try the premultiply-button in the node… maybe that’s it…
Thanks, simhar. I did a quick little test render and it was fixed.
I’ve also been playing with nodes and discovered this same thing. However there are two interesting observations:
1: in the default alpha node, on my screen, the button only shows “convert” I only discovered just now that if I make the node wider it says “convert premul”
2: My test blend has four render layers. I alpha “one over two” and “three over four” then direct both alpha results into a third “Alpha Over” node to get the final composite. Interestingly, I pressed the premul button on the first Alphas for the desired result as mentioned by oldskoolPunk but if I press it on the final Alpha node (where the two alpha results are combined), the result is unattractive with dark edges on sections of the alpha edge.
Thats weird. Can you not get the desired results at all? I haven’t tried anything that complex yet, I still have to try to understand render layers. But I’m wondering why the option is even there. Why would anyone want those weird lines around thier forground objects?
Wow. After all my whining about the search feature in this forum, I searched for Render Layers and actually found topics that answered my question. First time for everything I guess
Yes, I should have mentioned that leaving the button “off” in the final Alpha node produced the desired effect (or so it appears).
My setup wasn’t really complex, I just wanted to do a simple fake depth of field so I broke my model/scene up into separate layers (most of it was modelled that way anyway) and worked the rest out through guesswork from there. Now I have a vague understanding of render layers (remember to include the lights and camera layer in every render layer!) I’ll be more careful about how I split my scenes up in future.
As for the “convert premul” option, I can only assume it’s because Alpha has more uses than just this sort of compositing. But I’ve got a whole lot to learn about this stuff yet.
to clarify premultiplied-alpha’s:

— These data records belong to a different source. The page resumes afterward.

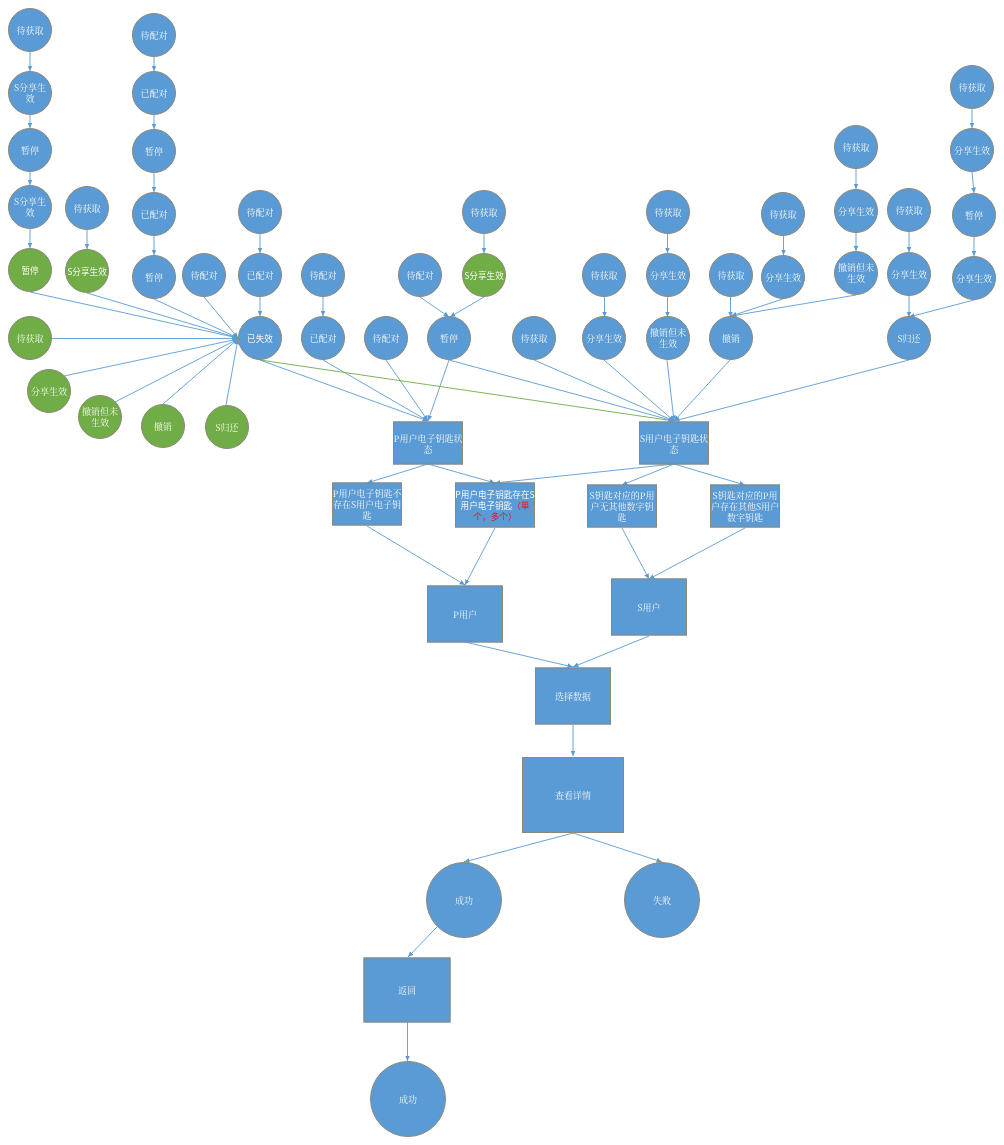
<!DOCTYPE html>
<html lang="zh-CN">
<head>
<meta charset="utf-8">
<title>电子钥匙状态</title>
<style>
:root{--blue:#5b9bd5;--green:#70ad47;--edge:#8b8878;--line:#5b9bd5;--alert:#e3141e;--paper:#fff}
*{box-sizing:border-box}
html,body{margin:0;background:var(--paper)}
.flow{position:relative;width:1004px;height:1145px;overflow:hidden;background:var(--paper);font:9px/11px "Noto Serif CJK SC","Noto Serif",serif;color:#fff}
.links{position:absolute;left:0;top:0;fill:none;stroke:var(--line);stroke-width:.9}
.links .cross{stroke:var(--green)}
.arrows{marker-end:url(#arrow)}
.arrows path{marker-end:url(#arrow)}
.node{position:absolute;transform:translate(-50%,-50%);display:flex;align-items:center;justify-content:center;text-align:center;white-space:nowrap;background:var(--blue);border:.6px solid var(--edge)}
.state{width:44px;height:44px;border-radius:50%}
.result{width:76px;height:76px;border-radius:50%}
.status{width:70px;height:43px}
.wide{width:80px;height:45px}
.step{width:76px;height:57px}
.detail{width:102px;height:76px}
.back{width:87px;height:65px}
.green{background:var(--green)}
.sans{font-family:"Noto Sans CJK SC","Noto Sans",sans-serif;font-weight:500;font-size:8.6px}
.sans b{color:var(--alert);font-weight:500}
</style>
</head>
<body>
<main class="flow">
<svg class="links" width="1004" height="1145" viewBox="0 0 1004 1145" aria-hidden="true">
<defs><marker id="arrow" markerUnits="userSpaceOnUse" markerWidth="6" markerHeight="6" refX="5.5" refY="3" orient="auto"><path d="M0 .5L5.5 3L0 5.5Z" fill="#5b9bd5" stroke="none"/></marker></defs>
<g class="arrows">
<path d="M30 52V71"/><path d="M30 115V128"/><path d="M30 172V185"/><path d="M30 229V248"/>
<path d="M87 230V249"/>
<path d="M154 57V71"/><path d="M154 115V129"/><path d="M154 173V192"/><path d="M154 236V255"/>
<path d="M260 234V253"/><path d="M260 297V316"/><path d="M323 297V316"/>
<path d="M484 234V253"/><path d="M420 297L449 317"/><path d="M484 297L450 317"/>
<path d="M604.500 297V317"/><path d="M667.500 234V253"/><path d="M667.500 297V317"/>
<path d="M730.500 297V317"/><path d="M783.500 236V255"/><path d="M783 299L731 316"/><path d="M856 295L731 316"/>
<path d="M856 169V189"/><path d="M856 233V251"/>
<path d="M909 232V252"/><path d="M909 296V317"/><path d="M974 300L909 317"/>
<path d="M972 109V128"/><path d="M972 172L974 193"/><path d="M974 237V256"/>
<path d="M30 292L238 338"/><path d="M87 293L238 338"/><path d="M154 299L238 338"/><path d="M204 297L238 338"/>
<path d="M52 338.500H238"/><path d="M64 376L238 339"/><path d="M115 402L238 339"/><path d="M163 404L238 339"/><path d="M226 405L238 339"/>
<path d="M260 360L428 421"/><path d="M323 360L428 421"/><path d="M386 360L428 421"/><path d="M449 360L428 421"/>
<path class="cross" d="M260 360L674 421"/>
<path d="M449 360L674 421"/><path d="M534 360L674 421"/><path d="M604 360L674 421"/><path d="M667 360L674 421"/><path d="M730 360L674 421"/><path d="M909 360L674 421"/>
<path d="M428 464L367 483"/><path d="M428 464L495 483"/><path d="M674 464L495 483"/><path d="M674 464L622 485"/><path d="M674 464L745 485"/>
<path d="M367 526L465 585"/><path d="M495 528L465 585"/><path d="M622 528L649 579"/><path d="M745 528L649 579"/>
<path d="M465 642L573 667"/><path d="M649 636L573 667"/><path d="M573 725V756"/>
<path d="M573 833L464 862"/><path d="M573 833L662 862"/><path d="M437 927L408 957"/><path d="M407.500 1022V1061"/>
</g>
</svg>

<div class="node state" style="left:30px;top:30px">待获取</div>
<div class="node state" style="left:30px;top:93px">S分享生<br>效</div>
<div class="node state" style="left:30px;top:150px">暂停</div>
<div class="node state" style="left:30px;top:207px">S分享生<br>效</div>
<div class="node state green sans" style="left:30px;top:270px">暂停</div>
<div class="node state" style="left:87px;top:208px">待获取</div>
<div class="node state green sans" style="left:87px;top:271px">S分享生效</div>

<div class="node state" style="left:154px;top:35px">待配对</div>
<div class="node state" style="left:154px;top:93px">已配对</div>
<div class="node state" style="left:154px;top:151px">暂停</div>
<div class="node state" style="left:154px;top:214px">已配对</div>
<div class="node state" style="left:154px;top:277px">暂停</div>
<div class="node state" style="left:204px;top:275px">待配对</div>

<div class="node state" style="left:260px;top:212px">待配对</div>
<div class="node state" style="left:260px;top:275px">已配对</div>
<div class="node state sans" style="left:260px;top:338px">已失效</div>
<div class="node state" style="left:323px;top:275px">待配对</div>
<div class="node state" style="left:323px;top:338px">已配对</div>
<div class="node state" style="left:386px;top:338px">待配对</div>

<div class="node state green" style="left:30px;top:338px">待获取</div>
<div class="node state green" style="left:49px;top:391px">分享生效</div>
<div class="node state green" style="left:100px;top:417px">撤销但未<br>生效</div>
<div class="node state green" style="left:163px;top:426px">撤销</div>
<div class="node state green" style="left:227px;top:427px">S归还</div>

<div class="node state" style="left:420px;top:275px">待配对</div>
<div class="node state" style="left:484px;top:212px">待获取</div>
<div class="node state green sans" style="left:484px;top:275px">S分享生效</div>
<div class="node state" style="left:449px;top:338px">暂停</div>
<div class="node state" style="left:534px;top:338px">待获取</div>

<div class="node state" style="left:604px;top:275px">待获取</div>
<div class="node state" style="left:604px;top:338px">分享生效</div>
<div class="node state" style="left:668px;top:212px">待获取</div>
<div class="node state" style="left:668px;top:275px">分享生效</div>
<div class="node state" style="left:668px;top:338px">撤销但未<br>生效</div>
<div class="node state" style="left:731px;top:275px">待获取</div>
<div class="node state" style="left:731px;top:338px">撤销</div>
<div class="node state" style="left:783px;top:214px">待获取</div>
<div class="node state" style="left:783px;top:277px">分享生效</div>
<div class="node state" style="left:856px;top:147px">待获取</div>
<div class="node state" style="left:856px;top:211px">分享生效</div>
<div class="node state" style="left:856px;top:273px">撤销但未<br>生效</div>
<div class="node state" style="left:909px;top:210px">待获取</div>
<div class="node state" style="left:909px;top:274px">分享生效</div>
<div class="node state" style="left:909px;top:338px">S归还</div>
<div class="node state" style="left:972px;top:87px">待获取</div>
<div class="node state" style="left:972px;top:150px">分享生效</div>
<div class="node state" style="left:974px;top:215px">暂停</div>
<div class="node state" style="left:974px;top:278px">分享生效</div>

<div class="node status" style="left:428px;top:443px">P用户电子钥匙状<br>态</div>
<div class="node status" style="left:674px;top:443px">S用户电子钥匙状<br>态</div>
<div class="node status" style="left:367px;top:504px">P用户电子钥匙不<br>存在S用户电子钥<br>匙</div>
<div class="node wide sans" style="left:495px;top:505px"><span>P用户电子钥匙存在S<br>用户电子钥匙<b>（单<br>个，多个）</b></span></div>
<div class="node status" style="left:622px;top:506px">S钥匙对应的P用<br>户无其他数字钥<br>匙</div>
<div class="node status" style="left:745px;top:506px">S钥匙对应的P用<br>户存在其他S用户<br>数字钥匙</div>

<div class="node step" style="left:465px;top:614px">P用户</div>
<div class="node step" style="left:649px;top:607px">S用户</div>
<div class="node step" style="left:573px;top:696px">选择数据</div>
<div class="node detail" style="left:573px;top:795px">查看详情</div>
<div class="node result" style="left:464px;top:900px">成功</div>
<div class="node result" style="left:662px;top:900px">失败</div>
<div class="node back" style="left:407px;top:990px">返回</div>
<div class="node result" style="left:408px;top:1099px">成功</div>
</main>
</body>
</html>
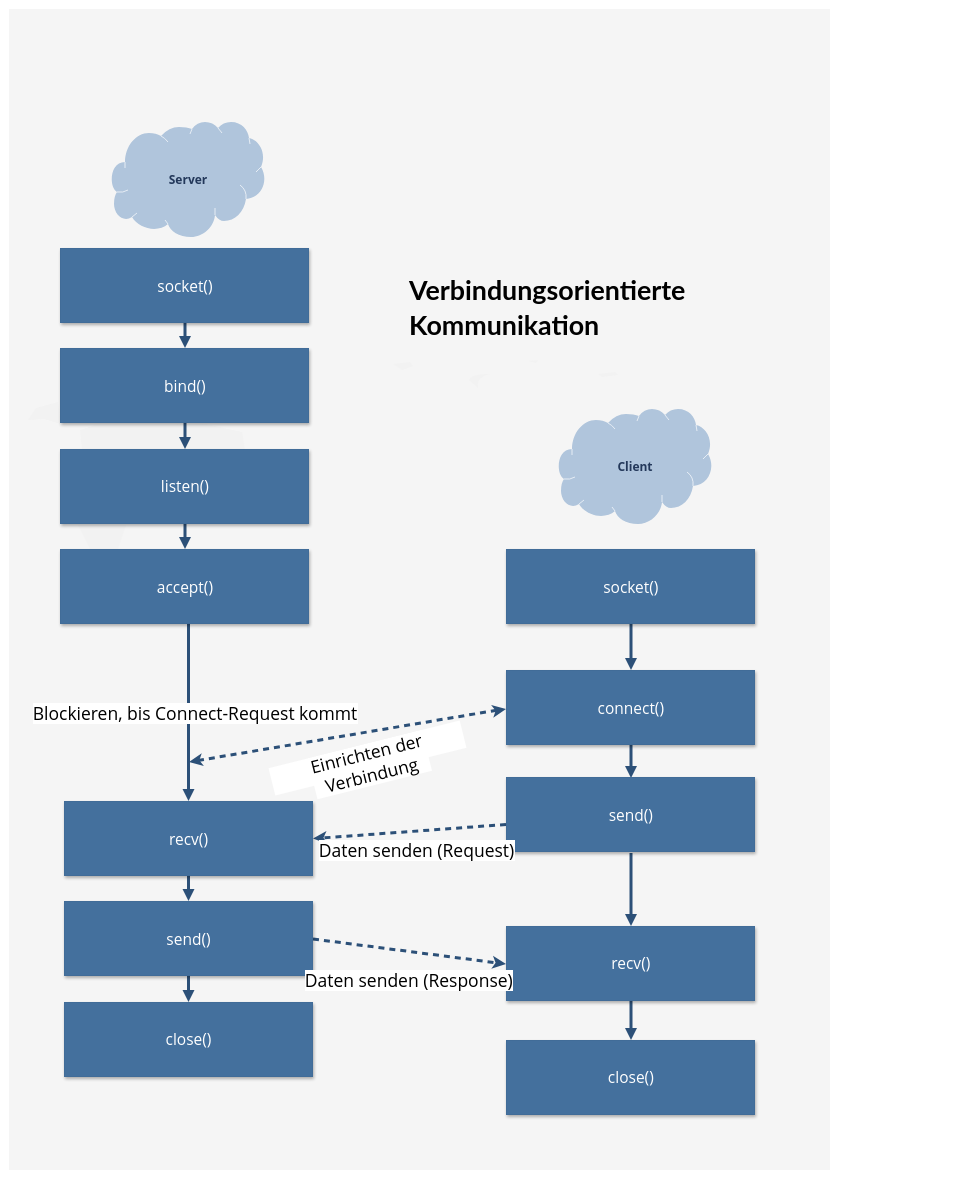
<!DOCTYPE html>
<html lang="de">
<head>
<meta charset="utf-8">
<title>Verbindungsorientierte Kommunikation</title>
<style>
:root {
  --page: #ffffff;
  --panel: #f5f5f5;
  --map: #f2f2f2;
  --node: #44709d;
  --node-edge: #416c98;
  --line: #2c5078;
  --cloud: #b0c5dc;
  --cloud-text: #23385a;
}
* { box-sizing: border-box; margin: 0; padding: 0; }
html, body { width: 976px; height: 1178px; overflow: hidden; background: var(--page); }
body { position: relative; font-family: "Open Sans", "Noto Sans", sans-serif; }
.panel { position: absolute; left: 8.5px; top: 8.5px; width: 821.5px; height: 1161px; background: var(--panel); }
.drawing { position: absolute; left: 0; top: 0; width: 976px; height: 1178px; }
h1 { position: absolute; left: 409px; top: 273px; width: 310px; font: 700 26.8px/35px Lato, sans-serif; color: #000; }
.role { position: absolute; width: 154px; height: 115px; display: flex; align-items: center; justify-content: center; font: 700 12px "Noto Sans", sans-serif; color: var(--cloud-text); }
.role.server { left: 111px; top: 122px; }
.role.client { left: 558px; top: 409px; }
.steps { position: absolute; width: 249px; display: flex; flex-direction: column; list-style: none; }
.steps li { height: 75px; flex: none; display: flex; align-items: center; justify-content: center; background: var(--node); border: 1px solid var(--node-edge); box-shadow: 1px 2px 3px rgba(0, 0, 0, .3); color: #fff; font-size: 15.5px; }
.server-setup { left: 60.4px; top: 248px; gap: 25.4px; }
.server-exchange { left: 64px; top: 801px; gap: 25.4px; }
.client-flow { left: 506.3px; top: 549px; }
.client-flow .connect { margin-top: 46px; }
.client-flow .send { margin-top: 32.4px; }
.client-flow .recv { margin-top: 73.6px; }
.client-flow .close { margin-top: 39px; }
.label { position: absolute; height: 21px; line-height: 20px; background: #fff; color: #000; font-size: 17.5px; text-align: center; white-space: nowrap; display: flex; justify-content: center; }
.blocking { left: 32.5px; top: 703px; width: 325px; }
.request { left: 318.5px; top: 840px; width: 196px; }
.response { left: 304.5px; top: 970px; width: 208.5px; }
.setup { left: 269px; top: 744px; width: 197px; height: 28px; line-height: 22px; transform: rotate(-14deg); }
.setup span { width: 118px; height: 44px; margin-top: -2px; background: linear-gradient(transparent 2px, #fff 2px); }
</style>
</head>
<body>
<main class="panel" aria-hidden="true"></main>

<svg class="drawing" viewBox="0 0 976 1178" aria-hidden="true">
  <defs>
    <g id="cloud">
      <path fill="var(--cloud)" d="M14 40C14 24 25 11 38 11Q45 11 50 14Q58 5 68 5Q76 5 81 7Q86 0 94 0Q102 0 107 6Q112 0 120 0C131 0 137 8 138 16C148 18 156 31 150 45C158 58 151 76 135 77C133 90 124 99 113 99Q108 99 104 93C103 105 92 115 80 115C68 115 59 109 57 102C47 111 28 107 21 95C12 101 3 92 3 82Q3 74 6 70C-2 66 -2 40 14 40Z"/>
      <path fill="none" stroke="#e6edf5" d="M14 40v6M50 14q4 2 7 6M81 7l-2 5M107 6l4 5M138 16l1 6M150 45l-5 5M135 77q1-9-6-14M104 93v-7M57 102l-3-4M21 95l5-4M6 70q6 1 11-2"/>
    </g>
    <path id="tip" fill="var(--line)" d="M-6 -12H6L0 0Z"/>
    <path id="barb" fill="var(--line)" d="M0 0L-14 -6.5L-10.5 0L-14 6.5Z"/>
  </defs>

  <g fill="var(--map)">
    <path d="M28 420L36 408L58 402L61 424L44 419Z"/>
    <path d="M82 449L80 430L96 425H170L205 424L242 432L245 449Z"/>
    <path d="M78 525H126L118 549H90Z"/>
    <path d="M393 364L410 362L413 366L402 370Z"/>
    <path d="M469 380Q472 373 490 374Q476 377 478 388Z"/>
    <path d="M528 361L538 360L536 363Z"/>
    <path d="M598 374L615 372L618 375L602 377Z"/>
  </g>

  <use href="#cloud" x="111" y="122"/>
  <use href="#cloud" x="558" y="409"/>

  <g fill="none" stroke="var(--line)" stroke-width="3">
    <path d="M185 323V338M185 423V439M185 524V539M188.5 624V791M188.5 876V891M188.5 976V992"/>
    <path d="M631 624V660M631 745V768M631 853V916M631 1001V1030"/>
    <path stroke-dasharray="6 5" d="M198 760.5L498 710M506 824.5L322 838M313 939L498 963"/>
  </g>

  <use href="#tip" x="185" y="348"/>
  <use href="#tip" x="185" y="449"/>
  <use href="#tip" x="185" y="549"/>
  <use href="#tip" x="188.5" y="801"/>
  <use href="#tip" x="188.5" y="901"/>
  <use href="#tip" x="188.5" y="1002"/>
  <use href="#tip" x="631" y="670"/>
  <use href="#tip" x="631" y="778"/>
  <use href="#tip" x="631" y="926"/>
  <use href="#tip" x="631" y="1040"/>
  <use href="#barb" transform="translate(189 762) rotate(170.5)"/>
  <use href="#barb" transform="translate(506 709) rotate(-9.5)"/>
  <use href="#barb" transform="translate(313 838.5) rotate(176)"/>
  <use href="#barb" transform="translate(506 964) rotate(7.4)"/>
</svg>

<h1>Verbindungsorientierte Kommunikation</h1>

<div class="role server">Server</div>
<ol class="steps server-setup">
  <li>socket()</li>
  <li>bind()</li>
  <li>listen()</li>
  <li>accept()</li>
</ol>
<ol class="steps server-exchange">
  <li>recv()</li>
  <li>send()</li>
  <li>close()</li>
</ol>

<div class="role client">Client</div>
<ol class="steps client-flow">
  <li>socket()</li>
  <li class="connect">connect()</li>
  <li class="send">send()</li>
  <li class="recv">recv()</li>
  <li class="close">close()</li>
</ol>

<p class="label blocking">Blockieren, bis Connect-Request kommt</p>
<p class="label setup"><span>Einrichten der<br>Verbindung</span></p>
<p class="label request">Daten senden (Request)</p>
<p class="label response">Daten senden (Response)</p>
</body>
</html>
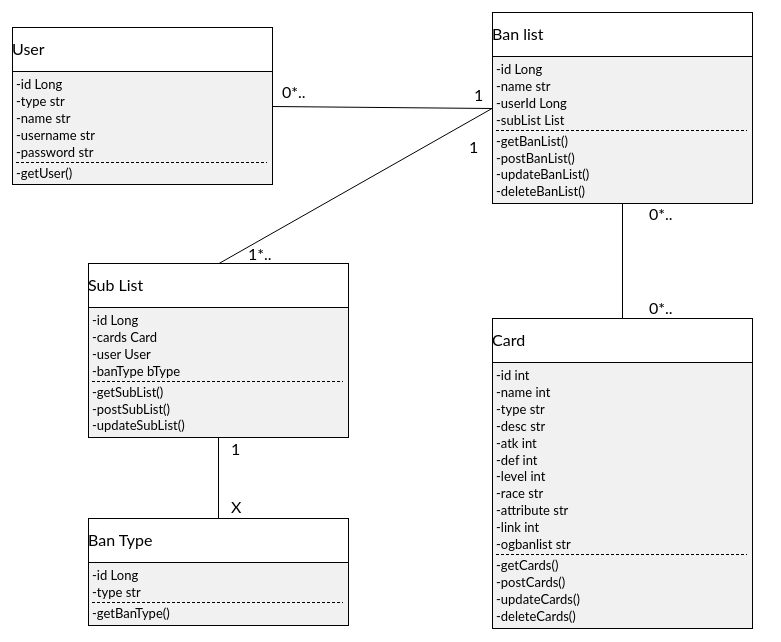
<!DOCTYPE html>
<html lang="en">
<head>
<meta charset="utf-8">
<title>Ban list class diagram</title>
<style>
:root {
  --ink: #000;
  --paper: #fff;
  --body-fill: #f1f1f1;
}
* { box-sizing: border-box; margin: 0; padding: 0; }
body { overflow: hidden; background: var(--paper); }
.diagram {
  position: relative;
  width: 781px;
  height: 642px;
  overflow: hidden;
  background: var(--paper);
  color: var(--ink);
  font-family: Lato, "Open Sans", sans-serif;
}
.connectors { position: absolute; left: 0; top: 0; stroke: var(--ink); stroke-width: 1; }
.class {
  position: absolute;
  display: flex;
  flex-direction: column;
  width: 261px;
  border: 1px solid var(--ink);
  background: var(--paper);
}
.class h2 {
  flex: none;
  height: 43px;
  margin-left: -1px;
  font-size: 16px;
  font-weight: 400;
  line-height: 42px;
  white-space: nowrap;
}
.members {
  flex: 1;
  padding: 4px 5px 0 3px;
  border-top: 1px solid var(--ink);
  background: var(--body-fill);
  font-size: 13px;
  line-height: 16.9px;
}
.members ul { list-style: none; white-space: nowrap; }
.operations { position: relative; padding-top: 4px; }
.operations::before {
  content: "";
  position: absolute;
  left: 0;
  right: 0;
  top: 1px;
  height: 1px;
  background: repeating-linear-gradient(90deg, var(--ink) 0 3px, transparent 3px 5px);
}
.user { left: 12px; top: 27px; height: 158px; }
.ban-list { left: 492px; top: 12px; height: 192px; }
.sub-list { left: 88px; top: 263px; height: 175px; }
.card { left: 492px; top: 318px; height: 311px; }
.ban-type { left: 88px; top: 518px; height: 108px; }
.multiplicity { position: absolute; font-size: 16px; line-height: 20px; white-space: nowrap; }
</style>
</head>
<body>
<main class="diagram">
  <svg class="connectors" width="781" height="642" viewBox="0 0 781 642" aria-hidden="true">
    <line x1="272" y1="106.5" x2="492" y2="108.5"/>
    <line x1="492" y1="108.5" x2="219" y2="263.5"/>
    <line x1="218.5" y1="437" x2="218.5" y2="518"/>
    <line x1="622.5" y1="203" x2="622.5" y2="318"/>
  </svg>

  <section class="class user">
    <h2>User</h2>
    <div class="members">
      <ul class="attributes">
        <li>-id Long</li>
        <li>-type str</li>
        <li>-name str</li>
        <li>-username str</li>
        <li>-password str</li>
      </ul>
      <ul class="operations">
        <li>-getUser()</li>
      </ul>
    </div>
  </section>

  <section class="class ban-list">
    <h2>Ban list</h2>
    <div class="members">
      <ul class="attributes">
        <li>-id Long</li>
        <li>-name str</li>
        <li>-userId Long</li>
        <li>-subList List</li>
      </ul>
      <ul class="operations">
        <li>-getBanList()</li>
        <li>-postBanList()</li>
        <li>-updateBanList()</li>
        <li>-deleteBanList()</li>
      </ul>
    </div>
  </section>

  <section class="class sub-list">
    <h2>Sub List</h2>
    <div class="members">
      <ul class="attributes">
        <li>-id Long</li>
        <li>-cards Card</li>
        <li>-user User</li>
        <li>-banType bType</li>
      </ul>
      <ul class="operations">
        <li>-getSubList()</li>
        <li>-postSubList()</li>
        <li>-updateSubList()</li>
      </ul>
    </div>
  </section>

  <section class="class card">
    <h2>Card</h2>
    <div class="members">
      <ul class="attributes">
        <li>-id int</li>
        <li>-name int</li>
        <li>-type str</li>
        <li>-desc str</li>
        <li>-atk int</li>
        <li>-def int</li>
        <li>-level int</li>
        <li>-race str</li>
        <li>-attribute str</li>
        <li>-link int</li>
        <li>-ogbanlist str</li>
      </ul>
      <ul class="operations">
        <li>-getCards()</li>
        <li>-postCards()</li>
        <li>-updateCards()</li>
        <li>-deleteCards()</li>
      </ul>
    </div>
  </section>

  <section class="class ban-type">
    <h2>Ban Type</h2>
    <div class="members">
      <ul class="attributes">
        <li>-id Long</li>
        <li>-type str</li>
      </ul>
      <ul class="operations">
        <li>-getBanType()</li>
      </ul>
    </div>
  </section>

  <span class="multiplicity" style="left:282px;top:82px">0*..</span>
  <span class="multiplicity" style="left:474px;top:85px">1</span>
  <span class="multiplicity" style="left:469px;top:137px">1</span>
  <span class="multiplicity" style="left:248px;top:244px">1*..</span>
  <span class="multiplicity" style="left:649px;top:204px">0*..</span>
  <span class="multiplicity" style="left:649px;top:298px">0*..</span>
  <span class="multiplicity" style="left:231px;top:439px">1</span>
  <span class="multiplicity" style="left:231px;top:497px">X</span>
</main>
</body>
</html>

An alpha channel has a value of between 0 and 1. When you make an image transparent (to composite it over another one), you are really multiplying the RGB pixel values by the alpha values (making the image transparent (0) where the alpha is black (0), and opaque (1) where it is white (1)).
So, to composite image A over image B, you get the alpha of image A and multiply it by image A, thus making the image part of A opaque and the rest transparent. You then inverse the alphs of A and multiply image B by it, thus making image B transparent where A is opaque and vice versa. You then add the resultant images and get the final composite.
This is all done in the composite node in most compositors automatically.
A pre-multiplied alpha is when the image (RGB) pixels are already multiplied by the alpha channel, therefore the above compositing op doesn’t work too well, and you have to hit ‘convert pre-mult’. This is only an isuue in semi transparent area, and egdes usually.
It also depend on whether or not you have rendered your image as a pre-mult, or straight RGBA image.
To try it: render an image with a pre-mult alpha, and save it as a jpeg, and the as a .png: The colour will be slight different in the problem area. Also, render the same iomage with a straight alpha and save as a jpeg and compare the two jpegs, again the problem areas will seem different.
Hope this helps,
Thank you for your post, deep thought. I added it to the wiki today. In fact, it inspired me to write the whole darn section!!!